The fertility level is currently 1.75 children per woman, but in 2010 it was 0.65.
The global economy recovered from recession in 2010 and in 2015 the level of fertility in the developed world was just 0.5 children per women.
Fertility rate at a glance: What is the global fertility rate?
The fertility rate is the number of children a woman can expect to have if she were to have all her children.
It is calculated by dividing the number by the number who are currently in the world.
The global fertility is 1.7, or about 7.4 children per man.
Who has the highest fertility rate: The most recent global fertility figure is 0.68 children per female, or 8.5.
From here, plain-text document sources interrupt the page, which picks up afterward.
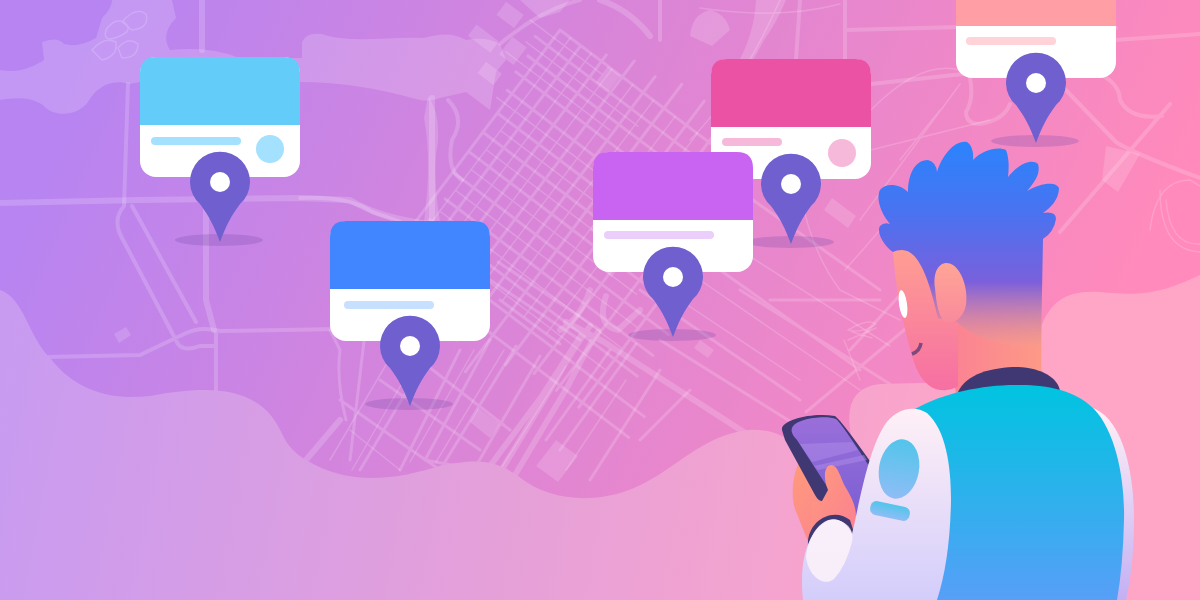
<!DOCTYPE html>
<html lang="en">
<head>
<meta charset="utf-8">
<title>Map with place cards</title>
<style>
:root {
  --pin: #6f5fcf;
  --navy: #3f3873;
  --white: #ffffff;
  --sky: #63ccf9;
  --sky-soft: #a3e1ff;
  --blue: #4185ff;
  --blue-soft: #c8e0ff;
  --violet: #c963f2;
  --violet-soft: #ebcffa;
  --rose: #ec52a4;
  --rose-soft: #f7b9da;
  --coral: #ff9ea5;
  --coral-soft: #ffd3d8;
}
html, body { margin: 0; width: 1200px; height: 600px; overflow: hidden; }
svg { display: block; width: 1200px; height: 600px; }
.map { fill: none; stroke: var(--white); stroke-linecap: round; stroke-linejoin: round; }
.water { fill: var(--white); stroke: none; opacity: .16; }
.major { stroke-width: 6; opacity: .17; }
.road { stroke-width: 4; opacity: .17; }
.street { stroke-width: 3; opacity: .17; }
.lane { stroke-width: 1.5; opacity: .17; }
.block { fill: var(--white); stroke: none; opacity: .15; }
.card-base { fill: var(--white); }
.pin-body { fill: var(--pin); }
.pin-shadow { fill: #7446a8; opacity: .26; }
.sky { fill: var(--sky); } .sky-soft { fill: var(--sky-soft); }
.blue { fill: var(--blue); } .blue-soft { fill: var(--blue-soft); }
.violet { fill: var(--violet); } .violet-soft { fill: var(--violet-soft); }
.rose { fill: var(--rose); } .rose-soft { fill: var(--rose-soft); }
.coral { fill: var(--coral); } .coral-soft { fill: var(--coral-soft); }
.navy { fill: var(--navy); }
</style>
</head>
<body>
<svg viewBox="0 0 1200 600" role="img" aria-label="A young man looks at his phone in front of a map with five pinned place cards">
  <defs>
    <linearGradient id="sky-fade" gradientUnits="userSpaceOnUse" x1="80" y1="60" x2="1040" y2="480">
      <stop offset="0" stop-color="#b784f2"/><stop offset=".5" stop-color="#dc85d6"/><stop offset="1" stop-color="#ff8abb"/>
    </linearGradient>
    <linearGradient id="hill-fade" gradientUnits="userSpaceOnUse" x1="0" y1="380" x2="980" y2="560">
      <stop offset="0" stop-color="#c89bf1"/><stop offset=".5" stop-color="#e4a0da"/><stop offset="1" stop-color="#ffa6c7"/>
    </linearGradient>
    <linearGradient id="hair-fade" gradientUnits="userSpaceOnUse" x1="0" y1="145" x2="0" y2="346">
      <stop offset="0" stop-color="#2c83fc"/><stop offset=".35" stop-color="#4b72f0"/><stop offset=".68" stop-color="#7a60dc"/><stop offset=".82" stop-color="#b87bb9" stop-opacity=".85"/><stop offset="1" stop-color="#f79a8c" stop-opacity=".5"/>
    </linearGradient>
    <linearGradient id="face-fade" x1="0" y1="0" x2="0" y2="1">
      <stop offset="0" stop-color="#ff9f92"/><stop offset="1" stop-color="#f66fa3"/>
    </linearGradient>
    <linearGradient id="neck-fade" x1="0" y1="0" x2="1" y2="0">
      <stop offset="0" stop-color="#fa7f95"/><stop offset="1" stop-color="#fd9a86"/>
    </linearGradient>
    <linearGradient id="ear-fade" x1="0" y1="0" x2="0" y2="1">
      <stop offset="0" stop-color="#ffa596"/><stop offset="1" stop-color="#f98a9c"/>
    </linearGradient>
    <linearGradient id="hand-fade" x1="0" y1="0" x2="1" y2="1">
      <stop offset="0" stop-color="#ff9a7c"/><stop offset="1" stop-color="#fb7f93"/>
    </linearGradient>
    <linearGradient id="vest-fade" x1="0" y1="0" x2="0" y2="1">
      <stop offset="0" stop-color="#00c4e0"/><stop offset="1" stop-color="#579ff8"/>
    </linearGradient>
    <linearGradient id="sleeve-fade" x1="0" y1="0" x2="0" y2="1">
      <stop offset="0" stop-color="#fff0f6"/><stop offset="1" stop-color="#d3cdfb"/>
    </linearGradient>
    <linearGradient id="far-sleeve-fade" x1="0" y1="0" x2="0" y2="1">
      <stop offset="0" stop-color="#fff0f6"/><stop offset="1" stop-color="#c3b0f4"/>
    </linearGradient>
    <linearGradient id="badge-fade" x1="0" y1="0" x2="0" y2="1">
      <stop offset="0" stop-color="#52c5ea"/><stop offset="1" stop-color="#8fbdf6"/>
    </linearGradient>
    <linearGradient id="screen-fade" x1="0" y1="0" x2="0" y2="1">
      <stop offset="0" stop-color="#9a6fda"/><stop offset="1" stop-color="#7b5fd3"/>
    </linearGradient>
    <rect id="card" class="card-base" width="160" height="120" rx="16"/>
    <path id="card-cover" d="M0 68V16Q0 0 16 0H144Q160 0 160 16V68Z"/>
    <g id="pin">
      <ellipse class="pin-shadow" cx="-1" cy="58" rx="44" ry="6"/>
      <path class="pin-body" d="M0 60C-6 44-11 34-20 22A30 30 0 1 1 20 22C11 34 6 44 0 60Z"/>
      <circle class="card-base" r="10"/>
    </g>
  </defs>

  <rect width="1200" height="600" fill="url(#sky-fade)"/>

  <g class="map">
    <path class="water" d="M0 70C20 74 34 66 44 60L42 42Q58 36 64 44Q78 48 96 38L102 18Q112 8 112 0H172L176 18Q160 34 170 50Q210 46 240 58H302V42Q306 32 322 34C350 44 390 36 424 38Q450 30 466 40Q486 36 500 44L506 60L496 72L490 110L466 92L440 98Q430 102 420 100C390 92 350 82 300 82H140L130 84C110 78 96 88 88 102C76 118 52 116 44 106C30 96 14 98 0 100Z"/>
    <path class="water" d="M428 96Q440 112 438 142Q432 172 440 222H424Q432 160 424 118ZM520 0H570L560 12L540 18ZM690 36Q692 14 710 10Q726 14 730 30L712 46ZM756 0H786Q776 24 764 40Q754 60 748 66H736Q754 36 756 0Z"/>
    <g class="lane">
      <path d="M106 30q8-12 18-8q10 8-4 14q-18 8-14-6ZM122 22q14-16 24-8q4 14-14 16ZM92 50q12-14 24-8q2 14-14 18ZM118 48q10-12 20-4q0 14-16 14Z"/>
    </g>
    <path class="major" d="M202 0V50M206 180V300L214 330M0 203L140 200L300 198L350 200Q380 218 430 224M432 98V226M600 0Q630 10 650 36"/>
    <path class="road" d="M128 84L124 206Q112 220 122 238L178 344Q184 352 200 346H216M132 206L196 322M216 330V396M46 357L140 355L184 334Q200 326 220 331L340 329M300 198Q350 196 372 212L400 222M448 100Q466 118 452 140Q446 170 462 180M500 44Q540 10 580 0M660 40V0M845 0V60M846 30L960 27M800 0L796 60M871 84L1000 70Q1040 66 1060 84L1116 142Q1130 152 1200 178M1116 40L1200 34M1060 232L1170 104M1040 0Q1090 20 1116 28M970 78Q974 100 966 112Q966 124 980 124Q1004 120 1010 104M1080 66Q1120 78 1120 100Q1130 120 1162 116"/>
    <path class="lane" d="M871 150L990 120M700 8Q780 20 840 4M871 110Q920 60 960 70M860 220L960 84M845 270L880 230M900 160L940 110M800 190Q810 250 840 290Q860 300 900 320M780 0Q740 90 690 140M1150 230Q1156 180 1190 180L1200 186M1160 190Q1160 250 1200 252M1166 200Q1170 246 1200 244M848 330q20-12 28-6q-14 10-28 6ZM848 340l28-12M852 332l20 6"/>
    <g transform="translate(560 30) rotate(37)">
      <path class="street" d="M0 0H230M-16 20H230M-10 40H230M-10 60H230M-6 80H230M0 104H230M0 128H250M0 152H250M0 178H270M10 204H270M10 230H270M10 258H300M10 284H300M0 0V290M26 0V320M52 -8V300M78 -20V330M104 -20V310M130 -30V330M158 -30V300M186 -30V290M214 -40V290M242 -20V290"/>
      <path class="lane" d="M-30 10H60M-20 30H120M-30 50H100M-10 92H180M14 116H220M14 140H220M14 165H220M14 191H240M14 217H240M14 244H240M13 0V250M39 0V250M65 0V250M91 0V250M117 0V250M144 0V250M172 0V250"/>
      <path class="block" d="M-60 10h22v16h-22ZM-34 34h18v22h-18ZM-70 46h28v14h-28ZM-40 70h20v14h-20ZM144 128h14v14h-14ZM170 152h20v14h-20ZM60 0h16v20h-16Z"/>
    </g>
    <path class="street" d="M330 330L340 350Q336 380 346 420M364 341L350 460M440 335L360 470M460 350L400 470M490 340L425 460L500 474M516 346L440 470M540 356L476 466M490 280L580 340M498 262L600 330M500 300L560 344M610 350L546 440M636 344L560 450M660 370L590 480M690 390L640 440M640 290L800 400M660 340L820 440M720 270L860 370M740 290L890 384M340 400L440 470M380 380L480 450M420 360L510 430M753 200L880 290M770 300L880 300M940 300L806 412M930 262L850 350"/>
    <path class="lane" d="M400 341L330 460M424 345L352 470M474 350L410 462M504 350L436 462M566 366L500 470M350 430L400 470M626 380L566 470M680 300L800 380M700 280L860 390M740 250L890 346M860 380L844 340"/>
    <path class="major" d="M590 326Q572 350 556 380L498 476M598 332Q586 350 568 386L512 480M582 334L542 396L490 466M566 322L604 342L750 436M340 420L306 460M590 290Q580 320 560 330M606 296Q596 326 618 330L640 310"/>
    <path class="block" d="M556 440L578 456L558 482L536 466ZM478 408L500 424L490 438L470 422ZM832 198L856 216L848 228L824 210ZM114 334L126 327L131 335L119 343ZM1106 146L1140 154L1118 192L1102 180ZM700 340L714 350L708 358L694 348Z"/>
  </g>

  <path class="hills" fill="url(#hill-fade)" d="M0 290C24 298 28 336 50 358C78 394 116 400 150 396C196 388 240 384 268 412C286 432 280 444 306 460C352 488 400 478 440 466C476 458 496 460 518 476C550 502 596 504 634 488C676 470 700 436 748 430C776 428 790 440 800 450L852 440Q840 388 880 384L960 382L1040 330C1050 300 1068 290 1100 292C1140 296 1160 294 1200 275V600H0Z"/>

  <g class="place-cards">
    <g>
      <use href="#card" x="140" y="57"/><use href="#card-cover" class="sky" x="140" y="57"/>
      <rect class="sky-soft" x="151" y="137" width="90" height="8" rx="4"/>
      <circle class="sky-soft" cx="270" cy="149" r="14"/>
      <use href="#pin" x="220" y="182"/>
    </g>
    <g>
      <use href="#card" x="330" y="221"/><use href="#card-cover" class="blue" x="330" y="221"/>
      <rect class="blue-soft" x="344" y="301" width="90" height="8" rx="4"/>
      <use href="#pin" x="410" y="346"/>
    </g>
    <g>
      <use href="#card" x="711" y="59"/><use href="#card-cover" class="rose" x="711" y="59"/>
      <rect class="rose-soft" x="722" y="138" width="60" height="8" rx="4"/>
      <circle class="rose-soft" cx="842" cy="153" r="14"/>
      <use href="#pin" x="791" y="184"/>
    </g>
    <g>
      <use href="#card" x="593" y="152"/><use href="#card-cover" class="violet" x="593" y="152"/>
      <rect class="violet-soft" x="604" y="231" width="110" height="8" rx="4"/>
      <use href="#pin" x="673" y="277"/>
    </g>
    <g>
      <use href="#card" x="956" y="-42"/><use href="#card-cover" class="coral" x="956" y="-42"/>
      <rect class="coral-soft" x="966" y="37" width="90" height="8" rx="4"/>
      <use href="#pin" x="1036" y="83"/>
    </g>
  </g>

  <g class="young-man">
    <g class="head">
      <path fill="url(#neck-fade)" d="M940 280H1042L1041 385L956 394Z"/>
      <path fill="url(#face-fade)" d="M893 252C896 292 903 324 911 352C917 378 930 392 946 390Q954 389 958 386V322L966 300L940 270L912 246Z"/>
      <path fill="url(#hair-fade)" d="M893 252C884 246 876 232 880 226Q884 222 890 224C880 212 876 198 880 190C886 182 900 184 908 192C908 176 914 160 928 160Q936 162 937 172C942 156 954 140 967 142Q974 146 973 160C982 150 998 146 1006 150Q1010 160 1008 177C1018 164 1032 158 1038 164C1041 174 1034 183 1027 191C1040 183 1056 181 1059 188C1059 200 1050 208 1043 213Q1056 211 1056 219Q1054 232 1043 239L1041 345C1010 348 978 342 957 322L938 318C930 284 920 250 902 250Q896 250 893 252Z"/>
      <path fill="url(#ear-fade)" d="M935 288C932 266 944 259 953 265C964 273 968 292 966 305C963 320 950 327 943 320C937 312 936 298 935 288Z"/>
      <ellipse class="card-base" cx="903" cy="304" rx="4" ry="14" transform="rotate(-8 903 304)"/>
      <path d="M912 354Q920 351 921 343" fill="none" stroke="#7b4a7e" stroke-width="3.5"/>
    </g>

    <path fill="url(#far-sleeve-fade)" d="M1090 407C1122 416 1134 470 1134 520C1134 556 1130 582 1126 600H1100Z"/>
    <path class="navy" d="M958 392C966 374 992 367 1018 367C1042 368 1058 378 1060 391L1010 400Z"/>
    <path fill="url(#vest-fade)" d="M915 409C944 392 988 384 1020 385C1058 385 1080 395 1094 409C1116 432 1125 480 1124 520Q1123 566 1117 600H930Z"/>

    <g class="hand-and-phone">
      <path fill="url(#hand-fade)" d="M798 464C791 482 791 502 797 514L809 544L854 534L858 500L822 470Z"/>
      <path class="navy" d="M782 430C780 420 812 412 835 416Q841 420 872 464L862 520L826 500Q820 504 815 495L785 440Z"/>
      <path fill="url(#screen-fade)" d="M792 428C796 418 826 415 836 419Q842 424 869 466L857 516L828 488L797 440Q790 433 792 428Z"/>
      <path fill="#b08bea" opacity=".5" d="M800 444L852 442L858 450L812 462ZM814 466L864 455L867 460L818 470Z"/>
      <path fill="url(#hand-fade)" d="M809 543L812 500Q818 504 822 501L828 490C823 478 824 466 831 465C839 466 840 478 846 488Q856 504 856 516L854 536Z"/>
    </g>

    <g class="near-sleeve">
      <path class="navy" d="M808 546C806 522 832 506 850 520L855 536L830 550Z"/>
      <path fill="url(#sleeve-fade)" d="M803 600C800 570 804 550 812 536C822 516 842 512 852 534C860 500 868 452 884 426C896 408 914 405 927 413C946 430 951 466 951 500Q950 560 937 600Z"/>
      <path fill="#fff5fb" opacity=".8" d="M806 557C808 534 824 516 838 520C850 524 854 532 852 542Q846 566 834 579C822 588 808 574 806 557Z"/>
      <ellipse fill="url(#badge-fade)" cx="899" cy="469" rx="20" ry="30" transform="rotate(10 899 469)"/>
      <rect fill="url(#badge-fade)" x="870" y="504" width="40" height="14" rx="6" transform="rotate(12 890 511)"/>
    </g>
  </g>
</svg>
</body>
</html>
This is about 5.2 percentage points higher than the global average.
Who has a fertility rate below the global level: At the time of writing, the fertility rate for India is 0:0.3, or 2.6 children per girl.
How has the fertility level changed?
In the last two decades, the global population has grown by about 10% per annum, from an estimated 6.3 billion people in 1960 to 8.7 billion in 2020.
This means the world’s population has more than doubled since then.
In 2020, India’s population will be more than 12 billion people.
Why is India’s fertility rate so high?
One of the main reasons for India’s high fertility rate comes from the country’s large rural population.
It has around 30% of the world population, which is a large share.
In addition, India has the lowest fertility rate among developed countries, which has been attributed to a variety of factors, including poverty, lack of infrastructure and low education.
But there are other factors that can also contribute to high fertility rates.
One such factor is that in India, the country has one of the highest rates of single-mother households in the OECD, which means that the family is very dependent on a single mother.
However, India also has one the lowest rates of children under the age of five.
This suggests that a higher proportion of the population in India is growing up without a father.
There are also a number of cultural differences that affect fertility rates, according to the World Bank.
For example, a lower level of education may have a negative impact on fertility.
In fact, one study suggests that women who do not complete their schooling are more likely to be single mothers than women who complete their education.
The World Bank also found that people living in remote areas of India may be more likely than their urban counterparts to have children who are not related.
As the world becomes wealthier, more women will be able to afford to have a child.
The country’s economy is also expanding, and as a result, India is one of its fastest-growing countries.